Creating a Cinch plugin part 3: a word game bot for IRC
This is the third and final part of a tutorial for creating a cinch IRC bot game. If you haven't read the first two parts then you can start it here.
This part will add configuration options and a help command to the plugin.
At this stage, you should have a working word game. It allows someone to start a game, make guesses, win and cheat to end the game. The code should look pretty much like this.
It could do with some tidying up: for instance, if you start the game twice, it won't check to see whether there's an existing game in progress. But this is relatively simple stuff, so we'll move on to some of the things that are more specific to working with Cinch.
Adding a help command
First of all, let's add a help command, which we'll provide with
!word help.
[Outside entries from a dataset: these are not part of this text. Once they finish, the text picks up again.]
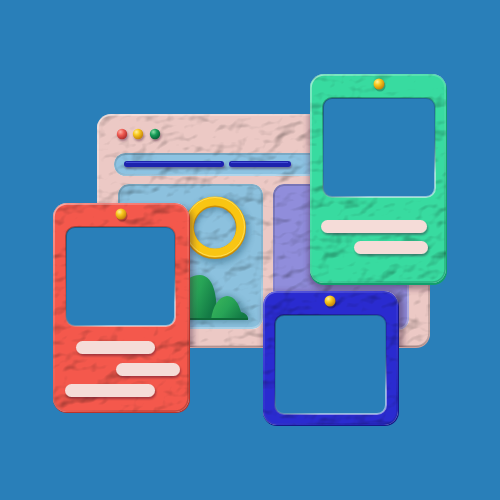
<!DOCTYPE html>
<html lang="en">
<head>
<meta charset="utf-8">
<title>Clay browser windows</title>
<style>
:root {
  --sky: #297fb9;
  --blush: #ecc9c5;
  --blush-edge: #c9a09d;
  --bar: #8dc3e2;
  --tile: #8cc1de;
  --lilac: #908ddb;
  --navy: #1b20ae;
  --mint: #38dba0;
  --mint-edge: #12a06c;
  --coral: #f4584c;
  --coral-edge: #b9332c;
  --royal: #2a2bd0;
  --royal-edge: #15168a;
  --cream: #f5dcd8;
  --sun: #f9c513;
  --leaf: #27a356;
}
html, body { margin: 0; height: 100%; overflow: hidden; background: var(--sky); }
svg { display: block; width: 500px; height: 500px; }
.sky { fill: var(--sky); }
.rim { fill: none; stroke: url(#rim-light); stroke-width: 1.5; }
.lip { fill: none; stroke: url(#lip-light); stroke-width: 2; }
.pill { fill: var(--cream); }
</style>
</head>
<body>
<svg viewBox="0 0 500 500" role="img" aria-label="Clay browser window with three pinned frames">
  <defs>
    <filter id="clay" x="0" y="0" width="1" height="1" color-interpolation-filters="sRGB">
      <feTurbulence type="fractalNoise" baseFrequency=".035 .045" numOctaves="3" seed="8" result="noise"/>
      <feDiffuseLighting in="noise" surfaceScale="3.2" diffuseConstant="1.13" lighting-color="#fff" result="light">
        <feDistantLight azimuth="235" elevation="64"/>
      </feDiffuseLighting>
      <feBlend in="SourceGraphic" in2="light" mode="multiply" result="shaded"/>
      <feComposite in="shaded" in2="SourceAlpha" operator="in"/>
    </filter>
    <filter id="soft" x="-.2" y="-.2" width="1.4" height="1.4"><feGaussianBlur stdDeviation="3"/></filter>
    <filter id="raised" x="-.1" y="-.5" width="1.2" height="2.2">
      <feDropShadow dx="1" dy="2" stdDeviation="1.2" flood-color="#300b20" flood-opacity=".4"/>
    </filter>
    <linearGradient id="rim-light" x2=".6" y2="1">
      <stop offset="0" stop-color="#fff" stop-opacity=".5"/>
      <stop offset=".5" stop-color="#fff" stop-opacity=".1"/>
      <stop offset="1" stop-color="#000" stop-opacity=".2"/>
    </linearGradient>
    <linearGradient id="lip-light" x2=".4" y2="1">
      <stop offset="0" stop-color="#000" stop-opacity=".3"/>
      <stop offset=".6" stop-color="#000" stop-opacity=".1"/>
      <stop offset="1" stop-color="#fff" stop-opacity=".5"/>
    </linearGradient>
    <radialGradient id="gold" cx=".35" cy=".3" r=".75">
      <stop offset="0" stop-color="#fff0a0"/><stop offset=".4" stop-color="#f9c91e"/><stop offset="1" stop-color="#c07c08"/>
    </radialGradient>
    <radialGradient id="red-bead" cx=".35" cy=".3" r=".75">
      <stop offset="0" stop-color="#ffb0a5"/><stop offset=".45" stop-color="#ee5950"/><stop offset="1" stop-color="#a92a2a"/>
    </radialGradient>
    <radialGradient id="green-bead" cx=".35" cy=".3" r=".75">
      <stop offset="0" stop-color="#8be0a8"/><stop offset=".45" stop-color="#169c58"/><stop offset="1" stop-color="#065c34"/>
    </radialGradient>
    <linearGradient id="bush" x2="1" y2=".5">
      <stop offset="0" stop-color="#3db85c"/><stop offset=".55" stop-color="#27a356"/><stop offset="1" stop-color="#137a45"/>
    </linearGradient>
    <g id="pin">
      <circle cx="1" cy="2" r="5.5" fill="#000" opacity=".25"/>
      <circle r="5.5" fill="url(#gold)"/>
    </g>
    <clipPath id="window-area"><rect x="97" y="114" width="333" height="233" rx="14"/></clipPath>
    <clipPath id="tile-area"><rect x="118" y="184" width="145" height="145" rx="11"/></clipPath>
  </defs>

  <rect class="sky" width="500" height="500"/>

  <g id="browser-window">
    <rect x="97" y="115" width="333" height="233" rx="14" fill="var(--blush-edge)"/>
    <rect x="97" y="114" width="333" height="232" rx="14" fill="var(--blush)" filter="url(#clay)"/>
    <rect class="rim" x="98" y="115" width="331" height="231" rx="13"/>

    <g id="window-buttons" filter="url(#raised)">
      <circle cx="122" cy="134" r="5.2" fill="url(#red-bead)"/>
      <circle cx="138" cy="134" r="5.2" fill="url(#gold)"/>
      <circle cx="155" cy="134" r="5.2" fill="url(#green-bead)"/>
    </g>

    <g id="address-bar">
      <rect x="114" y="153" width="240" height="23" rx="11.5" fill="var(--bar)" filter="url(#clay)"/>
      <rect class="lip" x="115" y="154" width="240" height="21" rx="10.5" opacity=".6"/>
      <g filter="url(#raised)" fill="var(--navy)">
        <rect x="124" y="161" width="100" height="6" rx="3"/>
        <rect x="229" y="161" width="62" height="6" rx="3"/>
      </g>
      <path d="M126 162.500H221M231 162.500H288" stroke="#5560e8" stroke-width="1" opacity=".7"/>
    </g>

    <g id="picture-tile">
      <rect x="118" y="184" width="145" height="145" rx="11" fill="var(--tile)" filter="url(#clay)"/>
      <g clip-path="url(#tile-area)">
        <circle cx="217" cy="231" r="27" fill="none" stroke="#275f7c" stroke-width="11" opacity=".45" filter="url(#soft)"/>
        <circle cx="215" cy="228" r="26" fill="none" stroke="#c88b09" stroke-width="10"/>
        <circle cx="215" cy="227" r="26" fill="none" stroke="var(--sun)" stroke-width="9"/>
        <circle cx="215" cy="227" r="29.500" fill="none" stroke="#ffe676" stroke-width="1" opacity=".7"/>
        <path d="M180 322V290C190 270 212 270 218 298C230 290 244 300 252 322Z" fill="#255f70" opacity=".45" filter="url(#soft)"/>
        <path d="M180 319V292C184 280 191 275 200 275C211 276 217 287 217 319Z" fill="url(#bush)"/>
        <path d="M211 320C213 305 219 297 227 296C235 296 239 305 241 312C246 313 249 317 248 320Z" fill="url(#bush)"/>
        <path d="M180 319H248" stroke="#0f6b3b" stroke-width="2"/>
      </g>
      <rect class="lip" x="119" y="185" width="143" height="143" rx="10" opacity=".5"/>
    </g>

    <g id="lilac-tile">
      <rect x="273" y="184" width="136" height="146" rx="11" fill="var(--lilac)" filter="url(#clay)"/>
      <rect class="lip" x="274" y="185" width="134" height="144" rx="10" opacity=".6"/>
    </g>

    <g id="cast-shadows" clip-path="url(#window-area)" fill="#3a1534" opacity=".42" filter="url(#soft)">
      <rect x="58" y="207" width="135" height="210" rx="14"/>
      <rect x="309" y="78" width="140" height="211" rx="14"/>
      <rect x="263" y="292" width="140" height="136" rx="14"/>
    </g>
  </g>

  <g id="mint-frame">
    <rect x="310" y="76" width="137" height="209" rx="14" fill="var(--mint-edge)"/>
    <rect x="310" y="74" width="136" height="209" rx="14" fill="var(--mint)" filter="url(#clay)"/>
    <rect class="rim" x="311" y="75" width="134" height="207" rx="13"/>
    <rect class="sky" x="323" y="98" width="112" height="99" rx="9"/>
    <rect class="lip" x="323" y="98" width="112" height="99" rx="9"/>
    <use href="#pin" x="379" y="84"/>
    <g filter="url(#raised)">
      <rect class="pill" x="321" y="220" width="106" height="13" rx="6.500"/>
      <rect class="pill" x="354" y="241" width="74" height="13" rx="6.500"/>
    </g>
  </g>

  <g id="coral-frame">
    <rect x="53" y="205" width="137" height="208" rx="14" fill="var(--coral-edge)"/>
    <rect x="53" y="203" width="136" height="209" rx="14" fill="var(--coral)" filter="url(#clay)"/>
    <rect class="rim" x="54" y="204" width="134" height="207" rx="13"/>
    <rect class="sky" x="66" y="227" width="109" height="99" rx="9"/>
    <rect class="lip" x="66" y="227" width="109" height="99" rx="9"/>
    <use href="#pin" x="121" y="214"/>
    <g filter="url(#raised)">
      <rect class="pill" x="76" y="341" width="79" height="13" rx="6.500"/>
      <rect class="pill" x="116" y="363" width="64" height="13" rx="6.500"/>
      <rect class="pill" x="65" y="384" width="90" height="13" rx="6.500"/>
    </g>
  </g>

  <g id="royal-frame">
    <rect x="263" y="293" width="136" height="133" rx="14" fill="var(--royal-edge)"/>
    <rect x="263" y="291" width="135" height="134" rx="14" fill="var(--royal)" filter="url(#clay)"/>
    <rect class="rim" x="264" y="292" width="133" height="132" rx="13" opacity=".6"/>
    <rect class="sky" x="275" y="315" width="111" height="99" rx="9"/>
    <rect class="lip" x="275" y="315" width="111" height="99" rx="9"/>
    <use href="#pin" x="330" y="301"/>
  </g>
</svg>
</body>
</html>
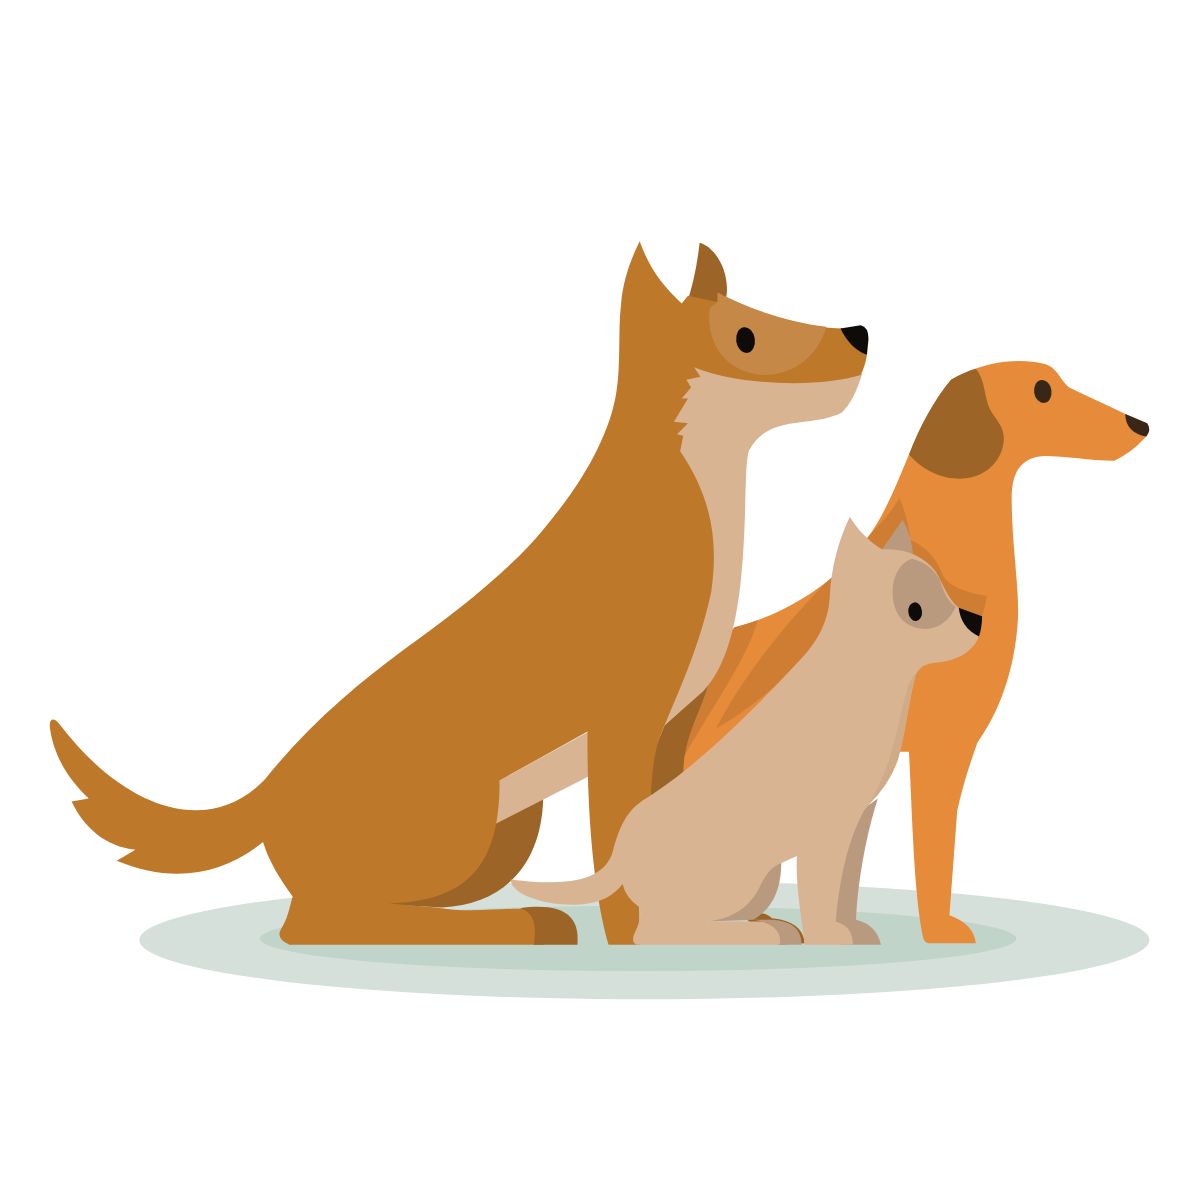
<!DOCTYPE html>
<html lang="en">
<head>
<meta charset="utf-8">
<title>Three sitting dogs</title>
<style>
:root {
  --paper: #ffffff;
  --ground-outer: #d6e0da;
  --ground-inner: #c0d4c9;
  --brown: #bd782a;
  --brown-light: #c58846;
  --brown-dark: #9c6426;
  --cream: #d9b493;
  --cream-soft: #d0ab88;
  --cream-dark: #ba9a7f;
  --orange: #e58b39;
  --orange-dark: #ce7d33;
  --hound-nose: #382617;
  --black: #0e0b09;
}
html, body { margin: 0; width: 1200px; height: 1200px; overflow: hidden; background: var(--paper); }
.canvas { display: block; width: 1200px; height: 1200px; }
.ground-outer { fill: var(--ground-outer); }
.ground-inner { fill: var(--ground-inner); }
.brown { fill: var(--brown); }
.brown-light { fill: var(--brown-light); }
.brown-dark { fill: var(--brown-dark); }
.cream { fill: var(--cream); }
.cream-soft { fill: var(--cream-soft); }
.cream-dark { fill: var(--cream-dark); }
.orange { fill: var(--orange); }
.orange-dark { fill: var(--orange-dark); }
.hound-nose { fill: var(--hound-nose); }
.black { fill: var(--black); }
</style>
</head>
<body>
<svg class="canvas" viewBox="0 0 771 771" role="img" aria-label="A brown dog, an orange hound and a small cream puppy sitting side by side, facing right">
  <defs>
    <clipPath id="hound-shape">
      <path id="hound-body" d="M584 292 L611 244 Q620 239 628 236.500 C643 231 660 231 670 233.500 C680 236 680 243 687 249 C699 255 711 260 723 266 L737 272 Q740 276 736 281 Q727 291 716 296 C700 296 685 293 671 293 C656 294 650 303 650 320 C650 350 655 378 654 398 C652 432 641 459 628 477 C622 494 618 507 615 521 L610 588 C621 592 626 598 627 606 L597 606 Q594 606 593 602 C587 573 586 520 584 483 L560 483 L520 510 L425 530 L440 440 L472 403 C508 394 541 371 557 346 C569 330 576 311 584 292 Z"/>
    </clipPath>
  </defs>

  <g id="ground">
    <ellipse class="ground-outer" cx="414" cy="604" rx="324.500" ry="38"/>
    <ellipse class="ground-inner" cx="410" cy="603" rx="243" ry="21"/>
  </g>

  <g id="orange-hound">
    <use class="orange" href="#hound-body"/>
    <g clip-path="url(#hound-shape)">
      <path class="orange-dark" d="M466 402 L487 398 C480 424 455 458 439 487 L430 530 L418 530 Z"/>
      <path class="orange-dark" d="M534 371 C508 397 480 430 460 468 C487 453 514 428 532 404 L545 380 Z"/>
      <path class="orange-dark" d="M556 347 C566 336 572 330 578 320 Q583 332 585 347 C597 352 603 362 606 370 Q611 379 634 383 Q633 391 630 398 L590 390 Z"/>
    </g>
    <path class="brown-dark" d="M427 466 L455 440 C450 458 439 474 439 497 L418 514 L418 488 Z"/>
    <path class="brown-dark" d="M584 292 C591 274 600 257 611 244 Q620 239 627 237 C633 244 632 254 636 263 C640 270 645 274 645 282 C644 298 631 308 615 307.500 C602 307 591 300 584 292 Z"/>
    <ellipse class="hound-nose" cx="670" cy="251.500" rx="5.600" ry="7.400" transform="rotate(-8 670 251.500)"/>
    <path class="hound-nose" d="M723 266 L737 272 Q740 276 736.500 280.500 C728 279 723 274 723 266 Z"/>
  </g>

  <g id="brown-dog">
    <path class="brown-dark" d="M441 196 C445 184 448 170 449.500 156 C460 159 468 174 467 188 L466 196 Z"/>
    <path class="brown-dark" d="M318 528 L349 513 C348 553 326 581 284 583 L248 581 Z"/>
    <path class="cream" d="M321 501.500 L380 469 L380 498 L317 530 Z"/>
    <path class="cream" d="M440 232 L554 240 C550 253 546 260 541 265 C525 273 508 269 493 277 Q485 282 481 290 C478 302 480 335 476 373 C472 410 464 431 452 444 L426 467 L425 300 Z"/>
    <path class="brown" d="M411 155 C417 172 426 184 438 195 L442 190 L461 194 L461 188 C486 201 512 210 541 211 L557 228 Q556 235 553 241 C528 249 474 248 446 236 L450 242 L441 244 L444 249 L438 256 L442 256 L433 271 L442 272 L435 279 L439 280 L437 290 C456 318 462 345 457 380 C450 413 438 440 427 466 C420 482 419 495 418 514 L410 530 L411 607 L391 607 C382 576 377 525 377.500 470 L321 501.500 C321 550 306 579 250 580.500 L280 583 C303 587 323 583 340 584 L350 607 L186 607 Q177 603 180.500 597 C185 590 186 583 188 576 C180 565 173 554 169 541 C143 562 111 568 75 553 L87 546 C68 544 54 532 46 515 L57 513 C43 500 34 484 32 467 C31.500 461 35 461 38 465 C79 519 133 539 170 501 C198 466 230 439 260 417 C296 391 329 365 350 339 C376 308 392 278 396 252 C399 234 397 212 399 196 C400 181 405 167 411 155 Z"/>
    <path class="brown-light" d="M456 198 L461 194 L461 188 C482 199 507 207 531 210 C525 230 509 241 491 241 C468 240 453 222 456 198 Z"/>
    <ellipse class="black" cx="479" cy="218.500" rx="6" ry="8.300" transform="rotate(-8 479 218.500)"/>
    <path class="black" d="M540 211 L553 209 Q558 210 558 218 L557 228 C549 225 544 219 540 211 Z"/>
    <path class="brown-dark" d="M334 583.500 C360 580 373 587 371 607 L343 607 C345 594 343 586 334 583.500 Z"/>
    <path class="brown-dark" d="M480 591 Q488 583 496 590 Q516 592 517 606 L500 607 Z"/>
  </g>

  <g id="cream-puppy">
    <path class="cream-dark" d="M566 354 L580 334 Q586 344 587 360 Z"/>
    <path class="cream-dark" d="M490 556 L502 553 C502 574 495 584 484 591 L455 592 Z"/>
    <path class="cream-dark" d="M564 513 C556 538 551 568 550 591 Q563 594 566 607 L540 607 L530 590 L540 530 Z"/>
    <path class="cream" d="M546 332 C552 342 560 349 567 353 C582 352 594 358 601 367 C606 375 609 385 616 390.500 L631 396 Q631 403 629 409 C624 421 612 425 600 426 Q590 427 588 435 C583 455 581 478 576 490 C571 504 560 514 555 521 C544 541 539 568 537 592 Q548 595 548 607 L517 607 C515 588 511 570 512 550 L501 555 C494 558 492 563 489 568 C483 582 471 591 453 592 L490 592 Q502 594 502 607 L409 607 Q405 605 408 599 C411 593 412 588 411 583 Q402 577 400 568 C390 581 375 582 360 581 C344 579 329 574 328 565 C351 568 388 571 394 546 C398 531 403 520 415 513 C449 492 490 450 515 423 C526 411 532 399 533 385 C534 363 539 347 546 332 Z"/>
    <path class="cream-soft" d="M588 433 C578 443 579 484 558 517 Q571 505 577 488 C581 473 583 455 588 435 Q589 430 594 427 Z"/>
    <path class="cream-dark" d="M484 591 L496 591 Q515 592 515 607 L501 607 Q503 594 484 591 Z"/>
    <path class="cream-dark" d="M586 359 C595 361 601 367 604 373 C607 382 609 386 614 390 C610 399 602 405 593 404 C580 403 573 393 573.500 379 C574 369 579 361 586 359 Z"/>
    <ellipse class="black" cx="588" cy="393" rx="4.400" ry="6" transform="rotate(-6 588 393)"/>
    <path class="black" d="M616 390.500 L631 396 Q631 403 629 409 C621 405 617 399 616 390.500 Z"/>
  </g>
</svg>
</body>
</html>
Users will be able to call this command to work out how to play the game.
Add this block of code somewhere in your
Note that you will need to add a single space on empty lines, as cinch will only print lines if they aren't blank.
Adding configuration options
There are a couple of things that we could allow users to configure. The most obvious one is allowing them to specify the dictionary used, or to allow them to provide a custom word list.
First, let's allow them to specify the path to the dictionary file. You set plugin configuration options along with all the other configuration (e.g. channel name, bot name, etc). You will probably have been using a test file for this, so add it there. Mine looks like this:
The plugin options are in a hash, which is indexed with the plugin class. Each plugin can have a hash of options, and options are accessed in the plugin with the
config hash. For example, in our
It's that simple. Now users can specify the file which contains the list of words.
However, this probably isn't enough. What if the user doesn't have a dictionary file with their particular OS? To be as inclusive as possible, we should provide the option to pass an array of words, so the user can define exactly which words are used. This way, if they want to get their words from a different source, they can do that. Let's add a
The reality is that they will use more words that this, otherwise it will be a very short game! In the plugin, we can now check to see whether the user has provided a list of words, and fall back to the dictionary file otherwise:
config hash is accessible to any of the instance methods that you use within your plugin, not just the initializer.
That's it! Thanks for reading, and I hope you learnt something about cinch. I'll be releasing the word game as a gem fairly soon, so you can just drop it in to your cinch bot.